• How to complete this task: Show all lines below holding the string "towerShade".

-- Records for the task follows --

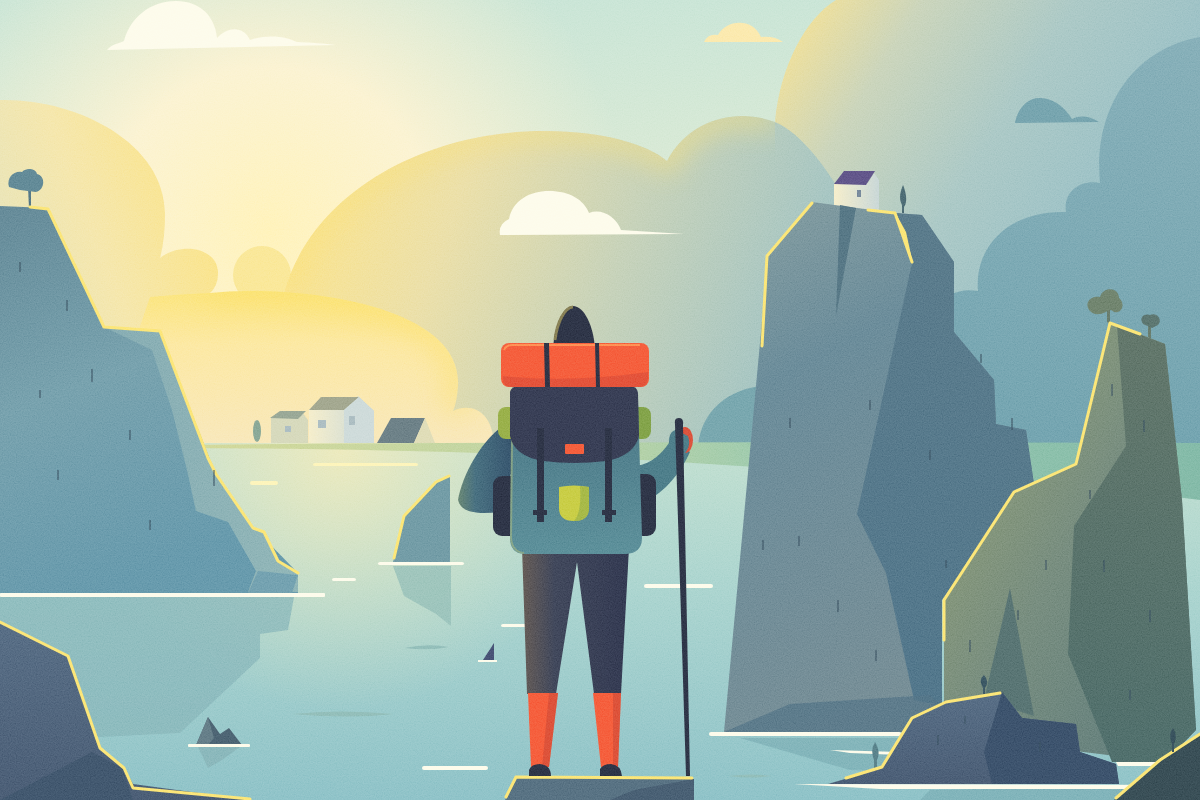
<!DOCTYPE html>
<html lang="en">
<head>
<meta charset="utf-8">
<title>Hiker at the lake</title>
<style>
:root{--glow:#fbe36c;--foam:#fdfbe9;--orange:#f4512f;--navy:#2b3148;--ink:#22283a;--teal:#487b87;--lime:#c3c838}
html,body{margin:0;height:100%;overflow:hidden;background:#a9cfc8}
svg{display:block;width:1200px;height:800px}
.rim{fill:none;stroke:var(--glow);stroke-width:3;stroke-linejoin:round;stroke-linecap:round}
.foam{fill:var(--foam)}
.ink{fill:var(--ink)}
.orange{fill:var(--orange)}
.fleck{fill:none;stroke:#2f4656;stroke-width:2;opacity:.55}
.grain{mix-blend-mode:soft-light;opacity:.5}
</style>
</head>
<body>
<svg viewBox="0 0 1200 800" role="img" aria-label="A hiker with a large backpack looks over a lake with tall cliffs at sunrise">
<defs>
<linearGradient id="sky" x1="0" y1="0" x2="0" y2="1"><stop offset="0" stop-color="#c4e2d2"/><stop offset=".5" stop-color="#dbe9d0"/><stop offset="1" stop-color="#f5ecc0"/></linearGradient>
<radialGradient id="dawn" gradientUnits="userSpaceOnUse" cx="270" cy="230" r="360"><stop offset="0" stop-color="#fff1b4"/><stop offset=".45" stop-color="#fdf2cd" stop-opacity=".95"/><stop offset="1" stop-color="#f4f0d0" stop-opacity="0"/></radialGradient>
<linearGradient id="cloudLeft" x1="1" y1=".2" x2="0" y2=".8"><stop offset="0" stop-color="#fbe077"/><stop offset=".5" stop-color="#f4e4a4"/><stop offset="1" stop-color="#dfe0b8"/></linearGradient>
<linearGradient id="cloudMid" gradientUnits="userSpaceOnUse" x1="320" y1="180" x2="900" y2="400"><stop offset="0" stop-color="#fae184"/><stop offset=".22" stop-color="#e9dca0"/><stop offset=".5" stop-color="#c0cdb2"/><stop offset=".78" stop-color="#9dbfbc"/><stop offset="1" stop-color="#86b3ba"/></linearGradient>
<linearGradient id="cloudTall" gradientUnits="userSpaceOnUse" x1="775" y1="60" x2="1090" y2="260"><stop offset="0" stop-color="#efdd90"/><stop offset=".25" stop-color="#c5d0b4"/><stop offset=".6" stop-color="#a3c3c0"/><stop offset="1" stop-color="#8fb9c0"/></linearGradient>
<linearGradient id="cloudLow" x1="0" y1="0" x2="0" y2="1"><stop offset="0" stop-color="#fbe272"/><stop offset=".35" stop-color="#fce69a"/><stop offset="1" stop-color="#f7e5b4"/></linearGradient>
<linearGradient id="cloudDark" x1="0" y1="0" x2="0" y2="1"><stop offset="0" stop-color="#7ba7b1"/><stop offset="1" stop-color="#679ba8"/></linearGradient>
<linearGradient id="water" x1="0" y1="0" x2="0" y2="1"><stop offset="0" stop-color="#bcdccb"/><stop offset=".4" stop-color="#a3d0ca"/><stop offset="1" stop-color="#84bcc2"/></linearGradient>
<radialGradient id="shine" gradientUnits="userSpaceOnUse" cx="340" cy="450" r="260"><stop offset="0" stop-color="#f0e9b4" stop-opacity=".9"/><stop offset="1" stop-color="#dfe6c0" stop-opacity="0"/></radialGradient>
<linearGradient id="shore"><stop offset="0" stop-color="#cfd58f"/><stop offset=".4" stop-color="#b5cf9c"/><stop offset=".6" stop-color="#8fc3a7"/><stop offset="1" stop-color="#78b39f"/></linearGradient>
<linearGradient id="cliffLeft" x1="0" y1="0" x2=".3" y2="1"><stop offset="0" stop-color="#587f8e"/><stop offset=".5" stop-color="#6b98a5"/><stop offset="1" stop-color="#5a90a4"/></linearGradient>
<linearGradient id="cliffLeftLit"><stop offset="0" stop-color="#7ba4ab"/><stop offset="1" stop-color="#86aeb0"/></linearGradient>
<linearGradient id="tower" x1="0" y1="0" x2=".3" y2="1"><stop offset="0" stop-color="#7a9497"/><stop offset=".35" stop-color="#5e8190"/><stop offset="1" stop-color="#6a838c"/></linearGradient>
<linearGradient id="towerShade" x1="0" y1="0" x2="0" y2="1"><stop offset="0" stop-color="#4d6f80"/><stop offset="1" stop-color="#446a80"/></linearGradient>
<linearGradient id="crag" x1="0" y1="0" x2="1" y2="1"><stop offset="0" stop-color="#8d9a68"/><stop offset=".5" stop-color="#6b8273"/><stop offset="1" stop-color="#4f6e70"/></linearGradient>
<linearGradient id="cragShade" x1="0" y1="0" x2="0" y2="1"><stop offset="0" stop-color="#556a5d"/><stop offset="1" stop-color="#42625f"/></linearGradient>
<linearGradient id="nearRock" x1="0" y1="0" x2="0" y2="1"><stop offset="0" stop-color="#4a617a"/><stop offset="1" stop-color="#3d5069"/></linearGradient>
<linearGradient id="bag" x1="0" y1="0" x2="0" y2="1"><stop offset="0" stop-color="#3d6a7a"/><stop offset="1" stop-color="#4f8590"/></linearGradient>
<linearGradient id="sleeve"><stop offset="0" stop-color="#5c7c68"/><stop offset=".3" stop-color="#3b6475"/><stop offset="1" stop-color="#284560"/></linearGradient>
<linearGradient id="leg"><stop offset="0" stop-color="#594f49"/><stop offset=".3" stop-color="#333a4e"/><stop offset="1" stop-color="#262c44"/></linearGradient>
<linearGradient id="wall"><stop offset="0" stop-color="#f4ecc6"/><stop offset="1" stop-color="#c3d3d3"/></linearGradient>
<filter id="noise" x="0" y="0" width="100%" height="100%"><feTurbulence type="fractalNoise" baseFrequency=".85" numOctaves="2" seed="4"/><feColorMatrix type="saturate" values="0"/><feComponentTransfer><feFuncA type="linear" slope="0" intercept="1"/></feComponentTransfer></filter>
<filter id="soft" x="-30%" y="-30%" width="160%" height="160%"><feGaussianBlur stdDeviation="14"/></filter>
<clipPath id="midClip"><path d="M285 290C312 196 420 131 545 131C605 131 648 145 667 161C690 118 738 108 775 122V445H285Z"/></clipPath>
<clipPath id="lowClip"><path d="M0 300L210 293C290 284 462 302 458 385Q457 402 453 411C472 402 493 412 494 445H0Z"/></clipPath>
</defs>

<g id="sky-and-clouds">
<rect width="1200" height="460" fill="url(#sky)"/>
<rect width="720" height="460" fill="url(#dawn)"/>
<g class="foam">
<path d="M107 50C112 44 120 43 124 41C130 18 150 1 176 1C200 1 215 16 217 38C228 26 244 26 250 40C268 34 285 36 297 42Q320 43 336 45Z"/>
</g>
<path fill="#fbe7a6" d="M704 42Q708 33 718 35C726 20 752 17 761 37Q775 36 783 42Z"/>
<circle cx="262" cy="275" r="29" fill="#f9e58f"/>
<path fill="url(#cloudTall)" d="M775 122C780 66 806 18 836 0H1200V445H700V150Z"/>
<path fill="url(#cloudMid)" d="M285 290C312 196 420 131 545 131C605 131 648 145 667 161C690 118 738 108 775 122C800 132 830 170 850 210V445H285Z"/>
<g clip-path="url(#midClip)"><path d="M285 290C312 196 420 131 545 131C605 131 648 145 667 161C690 118 738 108 775 122" fill="none" stroke="#f8dd70" stroke-width="20" opacity=".65" filter="url(#soft)"/></g>
<path fill="url(#cloudLeft)" d="M0 100C75 98 165 142 165 214Q165 240 160 258C182 241 218 248 218 273Q218 287 209 294V445H0Z"/>
<path fill="url(#cloudLow)" d="M150 297Q180 294 210 293C290 284 462 302 458 385Q457 402 453 411C472 402 493 412 494 445H100Z"/>
<g clip-path="url(#lowClip)"><path d="M210 293C290 284 462 302 458 385Q457 402 453 411" fill="none" stroke="#fbdc55" stroke-width="16" opacity=".7" filter="url(#soft)"/></g>
<path class="foam" d="M500 235Q498 224 509 219C513 200 530 191 549 191C570 191 584 200 589 213C602 208 616 217 621 230L684 234Z"/>
<path fill="#6a9ba6" d="M1015 123C1018 106 1030 97 1041 98C1056 99 1066 109 1072 119Q1084 113 1099 122Z"/>
<path fill="url(#cloudDark)" d="M1200 37C1132 49 1093 110 1100 183C1080 179 1063 192 1066 212C1010 210 974 246 978 291Q962 288 948 296V445H1200Z"/>
<path fill="#6c9ea6" d="M698 445C702 408 732 386 772 385V445Z"/>
</g>

<g id="lake">
<rect y="443" width="1200" height="357" fill="url(#water)"/>
<rect y="443" width="640" height="270" fill="url(#shine)"/>
<path fill="url(#shore)" d="M180 445Q500 441 1200 443V500L1120 490L740 466Q500 449 180 448Z"/>
<path fill="#7eafb3" opacity=".75" d="M0 597H294L288 630L260 634V658L180 733L100 737L0 712Z"/>
<path fill="#8db9b2" opacity=".8" d="M393 566H451V626L436 614L404 596Z"/>
<path fill="#6fa5ad" opacity=".7" d="M740 738H960L905 772L850 770ZM930 790L1120 786L1180 800H920Z"/>
<path fill="#7fb0b4" d="M198 747H240L222 760L208 768Z"/>
<path fill="#88b7b2" d="M292 714Q340 709 394 714Q350 719 292 714ZM404 648Q428 643 449 647Q430 651 404 648ZM728 776Q750 773 772 776Q750 779 728 776Z"/>
<g class="foam">
<rect x="313" y="463" width="105" height="3" rx="2" fill="#fdf3b4"/>
<rect x="250" y="481" width="28" height="4" rx="2" fill="#fdf3b4"/>
<rect x="332" y="578" width="24" height="3" rx="2"/>
<rect x="378" y="562" width="86" height="3" rx="2"/>
<rect x="501" y="624" width="28" height="3" rx="2"/>
<rect x="644" y="584" width="69" height="4" rx="2"/>
<rect x="422" y="766" width="66" height="4" rx="2"/>
<rect x="478" y="660" width="19" height="2"/>
</g>
<path fill="#3a4569" d="M483 660L494 643V660Z"/>
<path fill="#66929d" d="M393 562L404 516L436 482L450 475V562Z"/>
<path class="rim" stroke-width="2" d="M394 558L404 516L436 482L449 476"/>
<path fill="#3f5767" d="M196 745L208 717L220 734L229 728L242 745Z"/>
<path fill="#58727d" d="M196 745L208 717L214 738L208 745Z"/>
<rect class="foam" x="188" y="744" width="62" height="3" rx="1"/>
</g>

<g id="village">
<path fill="#d2d5b5" d="M271 418L282 412H302L308 420V443H271Z"/>
<path fill="#8f9f8c" d="M270 418L280 411H306L298 419Z"/>
<path fill="url(#wall)" d="M309 409H344L358 396L374 411V443H309Z"/>
<path fill="#9a9f85" d="M309 410L321 397H359L344 410Z"/>
<path fill="#c9d7d6" d="M344 410L359 397L374 411V443H344Z"/>
<path fill="#a4b7bc" d="M318 420H326V428H318ZM349 416H355V425H349ZM285 426H291V432H285Z"/>
<path fill="#60757c" d="M377 443L391 418H425L414 443Z"/>
<path fill="#dcd9b0" d="M414 443L425 418L435 443Z"/>
<ellipse cx="257" cy="431" rx="4" ry="11" fill="#7fa08d"/>
</g>

<g id="left-cliff">
<path fill="#486c7b" d="M29 208L28 188H31V208Z"/>
<path fill="#557f8d" d="M9 187C6 177 15 170 22 172C27 167 36 169 37 174C46 176 45 190 36 192L20 190Z"/>
<path fill="url(#cliffLeft)" d="M0 206L48 208L104 327L160 331L214 470L254 528L298 573V593H0Z"/>
<path fill="url(#cliffLeftLit)" d="M104 327L160 331L214 470L254 528L264 532L278 562L298 573V592H248L256 571L228 522L196 511L187 470L172 410L152 350Z"/>
<path fill="#6798a8" d="M248 593L258 571L298 575L292 593Z"/>
<path class="rim" d="M30 207L48 209L104 327L160 331L208 458L216 474L253 528L264 532L278 561L298 573"/>
<path class="fleck" d="M67 300V311M20 262V272M92 369V382M130 430V440M58 470V480M150 520V530M40 390V398M214 470V486"/>
<rect class="foam" x="0" y="593" width="325" height="4" rx="1"/>
<path fill="url(#nearRock)" d="M0 622L68 656L100 748L124 768L133 784L250 800H0Z"/>
<path fill="#344a62" d="M0 800L92 752L122 768L133 800Z"/>
<path class="rim" stroke-width="2" d="M0 622L68 656L100 748L124 768L133 788L250 799"/>
</g>

<g id="tower-cliff">
<path fill="url(#wall)" d="M834 184L868 183L874 173L879 180V212L834 208Z"/>
<path fill="#54487f" d="M834 184L844 171H875L866 185Z"/>
<path fill="#6c7f93" d="M857 190H861V197H857Z"/>
<path fill="#3f5f68" d="M902 213V205C898 198 901 190 903 185C906 192 908 202 904 207V213Z"/>
<path fill="url(#tower)" d="M768 256L812 202L895 213L922 215L954 262V332L994 380L996 424L1026 430L1034 484L1000 520L942 600V706L910 732H724Z"/>
<path fill="url(#towerShade)" d="M895 213L922 215L954 262V332L994 380L996 424L1026 430L1034 484L1000 520L942 600V706L914 700L886 573L857 514L912 263Z"/>
<path fill="#496b7a" d="M840 205L856 208L836 316Z"/>
<path fill="#47697c" opacity=".75" d="M724 732L790 704L930 695L942 706L910 732Z"/>
<path class="rim" d="M762 346L767 256L812 203"/>
<path d="M895 212L913 264L906 232Z" fill="var(--glow)"/>
<path class="rim" stroke-width="2" d="M868 210L895 213L912 262"/>
<path class="fleck" d="M790 418V428M838 600V612M799 536V546M763 540V550M876 650V661M981 354V363M1012 418V430M870 400V410M930 450V460M946 560V568"/>
<rect class="foam" x="709" y="732" width="192" height="4" rx="2"/>
<path class="foam" d="M830 750L900 752V755L850 753Z"/>
</g>

<g id="right-crag">
<path fill="#5b7060" d="M1107 322V306H1110V324ZM1148 337V325H1151V339Z"/>
<path fill="#647962" d="M1090 311C1083 302 1092 295 1100 297C1103 286 1119 287 1119 298C1126 304 1122 314 1114 312Q1110 308 1106 312Q1096 317 1090 311Z"/>
<path fill="#4f6a64" d="M1143 324C1138 316 1146 313 1150 315C1157 312 1163 320 1158 325L1152 328Z"/>
<path fill="url(#crag)" d="M1110 322L1165 344L1182 500L1196 730L1165 762L944 735V598L1014 492L1076 464Z"/>
<path fill="url(#cragShade)" d="M1117 326L1165 344L1182 500L1196 730L1165 762H1112L1068 654L1074 526L1126 446Z"/>
<path fill="#4b6867" d="M984 700L1010 588L1034 716Z"/>
<path class="rim" d="M944 640V600L1014 492L1076 464L1110 323L1140 334"/>
<path class="fleck" d="M1112 384V396M1018 610V620M970 640V652M1144 420V432M1104 560V572M1150 610V622M1046 560V570M1090 490V499M1130 690V700"/>
<path fill="#2f4b58" d="M983 694V688Q978 680 984 675Q990 682 985 688V694Z"/>
<path fill="#4c7780" d="M874 768V760Q870 750 875 742Q881 752 877 760V768Z"/>
<path fill="url(#nearRock)" d="M828 784L882 768L912 718L946 702L1002 692L1022 718L1076 724L1080 752L1116 764L1119 784Z"/>
<path fill="#2f4560" d="M1002 692L1022 718L1076 724L1080 752L1116 764L1119 784H992L984 752Z"/>
<path class="rim" stroke-width="2" d="M846 778L882 767L912 718L946 702L1000 693"/>
<path class="fleck" d="M938 735V745M965 716V724M1040 742V752"/>
<path class="foam" d="M794 784L1186 785V789H880ZM1116 762H1156V766H1118Z"/>
<path fill="#2c4149" d="M1114 800L1160 760L1200 733V800Z"/>
<path class="rim" stroke-width="2" d="M1116 798L1160 760L1200 734"/>
<path fill="#2b4450" d="M1172 752V744Q1168 735 1173 728Q1178 736 1174 744V752Z"/>
</g>

<g id="hiker">
<path fill="#4a6577" d="M516 776L694 779V800H505Z"/>
<path fill="#3b5267" d="M610 800L634 790L694 779V800Z"/>
<path class="rim" stroke-width="2" d="M506 797L516 777L692 778"/>
<path fill="url(#leg)" d="M522 548H629L621 694H594L577 562L556 694H527Z"/>
<path class="orange" d="M528 693H558L549 767H531ZM593 693H621L618 767H601Z"/>
<path fill="#c93c2b" opacity=".6" d="M549 693H558L549 767H542ZM613 693H621L618 767H613Z"/>
<path class="ink" d="M529 776V770Q531 764 540 764Q551 765 551 776ZM600 776V769Q603 764 611 764Q621 765 622 776Z"/>
<path fill="url(#sleeve)" d="M512 420C482 436 462 476 458 500C461 514 480 514 500 512L515 460Z"/>
<path fill="#40727f" d="M636 466C652 464 664 452 672 438L690 452C680 474 662 496 640 504Z"/>
<ellipse cx="685" cy="440" rx="8" ry="13" fill="#d8452f"/>
<path fill="#40727f" d="M669 446Q668 431 676 430L688 436Q692 448 682 456Z"/>
<path class="ink" d="M675 424Q674 418 679 418Q684 418 683 425L690 776H686Z"/>
<path class="ink" d="M553 350C554 324 564 306 573 306C584 306 594 326 595 350Z"/>
<path d="M555 340C557 322 565 307 573 307" fill="none" stroke="#7d7548" stroke-width="3"/>
<rect x="498" y="407" width="24" height="32" rx="8" fill="#8fa83c"/>
<rect x="628" y="407" width="23" height="32" rx="8" fill="#779a3c"/>
<rect class="ink" x="493" y="476" width="26" height="60" rx="9"/>
<rect class="ink" x="632" y="474" width="24" height="62" rx="9"/>
<path fill="url(#bag)" d="M512 400H638L642 538Q642 553 626 554H524Q510 553 510 538Z"/>
<path d="M512 440L511 538Q512 552 524 553" fill="none" stroke="#8fa878" stroke-width="2" opacity=".7"/>
<path fill="var(--navy)" d="M510 392Q511 386 520 386H630Q637 386 638 393L639 436Q634 456 606 461Q574 465 543 461Q514 456 510 436Z"/>
<g class="ink">
<path d="M537 428H544V510H547V515H544V522H537V515H533V510H537ZM605 428H612V510H616V515H612V522H605V515H602V510H605Z"/>
</g>
<rect class="orange" x="565" y="444" width="19" height="10" rx="1"/>
<path fill="var(--lime)" d="M559 487Q574 484 589 487V508Q589 521 574 521Q559 521 559 508Z"/>
<path fill="#8fa83c" opacity=".7" d="M580 486L589 487V508Q589 521 574 521Q582 512 580 486Z"/>
<rect class="orange" x="501" y="343" width="148" height="44" rx="8"/>
<path fill="#cf3d2d" opacity=".55" d="M503 376Q570 383 648 372V379Q647 387 640 387H509Q502 386 503 376Z"/>
<path d="M504 350Q506 345 512 345H640" fill="none" stroke="#ff8748" stroke-width="2"/>
<path class="ink" d="M544 343H549L550 387H545ZM595 343H599L600 387H596Z"/>
</g>

<rect class="grain" width="1200" height="800" filter="url(#noise)"/>
</svg>
</body>
</html>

-- Records for the task concluded --

• Written response:
<linearGradient id="towerShade" x1="0" y1="0" x2="0" y2="1"><stop offset="0" stop-color="#4d6f80"/><stop offset="1" stop-color="#446a80"/></linearGradient>
<path fill="url(#towerShade)" d="M895 213L922 215L954 262V332L994 380L996 424L1026 430L1034 484L1000 520L942 600V706L914 700L886 573L857 514L912 263Z"/>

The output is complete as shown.